Here appropriateness implies that the concept, idea, and teaching point should be suitable to the age, class, and abilities of the learners. It must form an equilibrium stage where objectives of demonstration should always reflect the objective of the subject matter. If the teacher demonstrates a complex experiment in the lower class and demonstrates an easy experiment and showing a very simple chart in the higher class then it is not appropriate.
The teacher’s involvement in the demonstration should be followed by the pupil’s active participation in the demonstration. One main objective of demonstration for conducting experiments in the classroom is to provide an opportunity for learning by doing. One way to facilitate pupil’s involvement in the demonstration is by putting relevant questions to them. In some demonstrations (like showing charts and maps) there is no such opportunity for involving students to learn by doing activities. In such cases, the teacher should involve students to identify different places and positions in maps and charts.
With the help of the learners, the teacher should consolidate the main points in terms of rules, principles, laws, theory, etc. In the demonstration, the teacher tries to consolidate the learning into a real picture before students by asking various why and how type questions step-wise. To clear the real picture the teacher should write the main points on the blackboard accordingly. As soon as the demonstration comes to an end and the teacher should write the generalization point on the blackboard.
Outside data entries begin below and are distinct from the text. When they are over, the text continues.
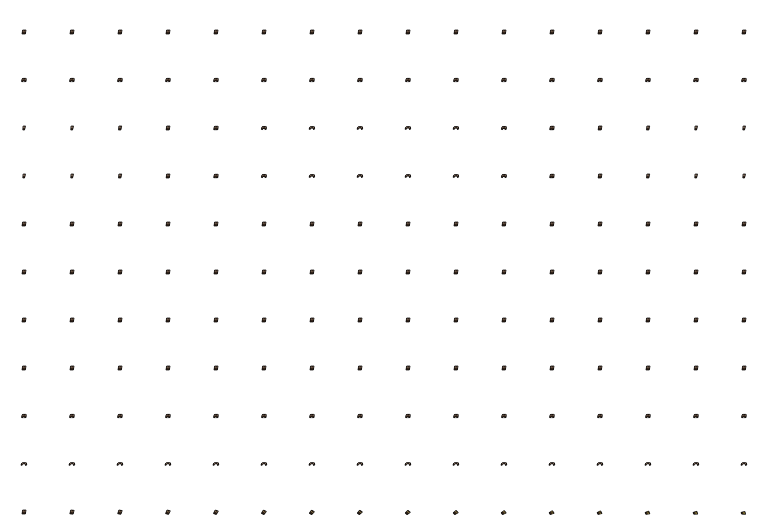
Give the GLSL for this pattern, as a Shadertoy shader.

```glsl
// A white sheet with a 16 by 11 grid of tiny dark pebbles, one per square cell.
// Each is a rounded box with a notched foot and two pale glints; its row and
// column set how far it spreads, and the bottom row slowly turns and yellows.

float roundedBox(vec2 p, vec2 halfSize, float radius) {
    vec2 d = abs(p) - halfSize + radius;
    return length(max(d, 0.0)) + min(max(d.x, d.y), 0.0) - radius;
}

mat2 rotation(float angle) {
    float c = cos(angle), s = sin(angle);
    return mat2(c, s, -s, c);
}

// Negative is narrow, zero is plain, one is a wide low arch; rows count from the top
float spreadAt(float column, float row) {
    if (row == 9.0) return 1.0;
    if (row == 1.0 || row == 8.0) return 0.45;
    if (row == 2.0 || row == 3.0)
        return mix(0.9, -0.7, smoothstep(1.0, 7.0, abs(column - 7.5)));
    return 0.0;
}

void mainImage(out vec4 fragColor, in vec2 fragCoord) {
    // Cell coordinates, with the pebble a third of the way up its cell
    vec2 grid = fragCoord / iResolution.xy * vec2(16.0, 11.0);
    vec2 cell = floor(grid);
    vec2 p = fract(grid) - vec2(0.5, 1.0 / 3.0);
    float pixel = 11.0 / iResolution.y;

    float row = 10.0 - cell.y;
    float spread = spreadAt(cell.x, row);
    float wide = max(spread, 0.0);
    float turn = row == 10.0 ? cell.x / 15.0 : 0.0;

    // Drift and turn along the bottom row, then a slight lean to the right
    p += turn * vec2(0.015, 0.022);
    p = rotation(1.35 * turn) * p;
    p.x -= 0.15 * p.y;

    // Body: tapers below when narrow, rounds off above when wide
    vec2 halfSize = vec2(0.045 + 0.02 * spread, 0.05 - 0.013 * wide);
    halfSize.x *= 1.0 - 0.25 * turn;
    float taper = 1.0 + 4.0 * p.y * (turn - spread);
    float body = roundedBox(vec2(p.x / taper, p.y), halfSize, 0.022 + 0.012 * wide);

    // Notch between the two feet of the wide pebbles
    float notch = length(p + vec2(0.0, halfSize.y)) - 0.032 * wide;
    body = max(body, -notch);

    // Paired glints near the top, over a body that is brownest at its core
    vec2 toGlint = vec2(abs(p.x) - 0.42 * halfSize.x, p.y - 0.3 * halfSize.y);
    float glint = 1.0 - smoothstep(0.0, 0.022, length(toGlint * vec2(1.0, 0.7)));
    vec3 ink = mix(vec3(0.04, 0.035, 0.035), vec3(0.2, 0.14, 0.1),
                   smoothstep(0.0, 0.035, -body));
    vec3 glintColor = mix(vec3(0.56, 0.47, 0.4), vec3(0.62, 0.55, 0.2), turn);
    ink = mix(ink, glintColor, 0.8 * glint);

    float cover = 1.0 - smoothstep(-0.6 * pixel, 0.6 * pixel, body);
    fragColor = vec4(mix(vec3(1.0), ink, cover), 1.0);
}
```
For demonstration, the teacher should follow the Learner- Centric approach (Heuristic approach). The teacher should involve the students as a minute observer from the beginning of the demonstration. Because, it gives the individual learner a chance to involve cognitively in the demonstration and take responsibility for his progress with the freedom to start, stop and pace himself at will.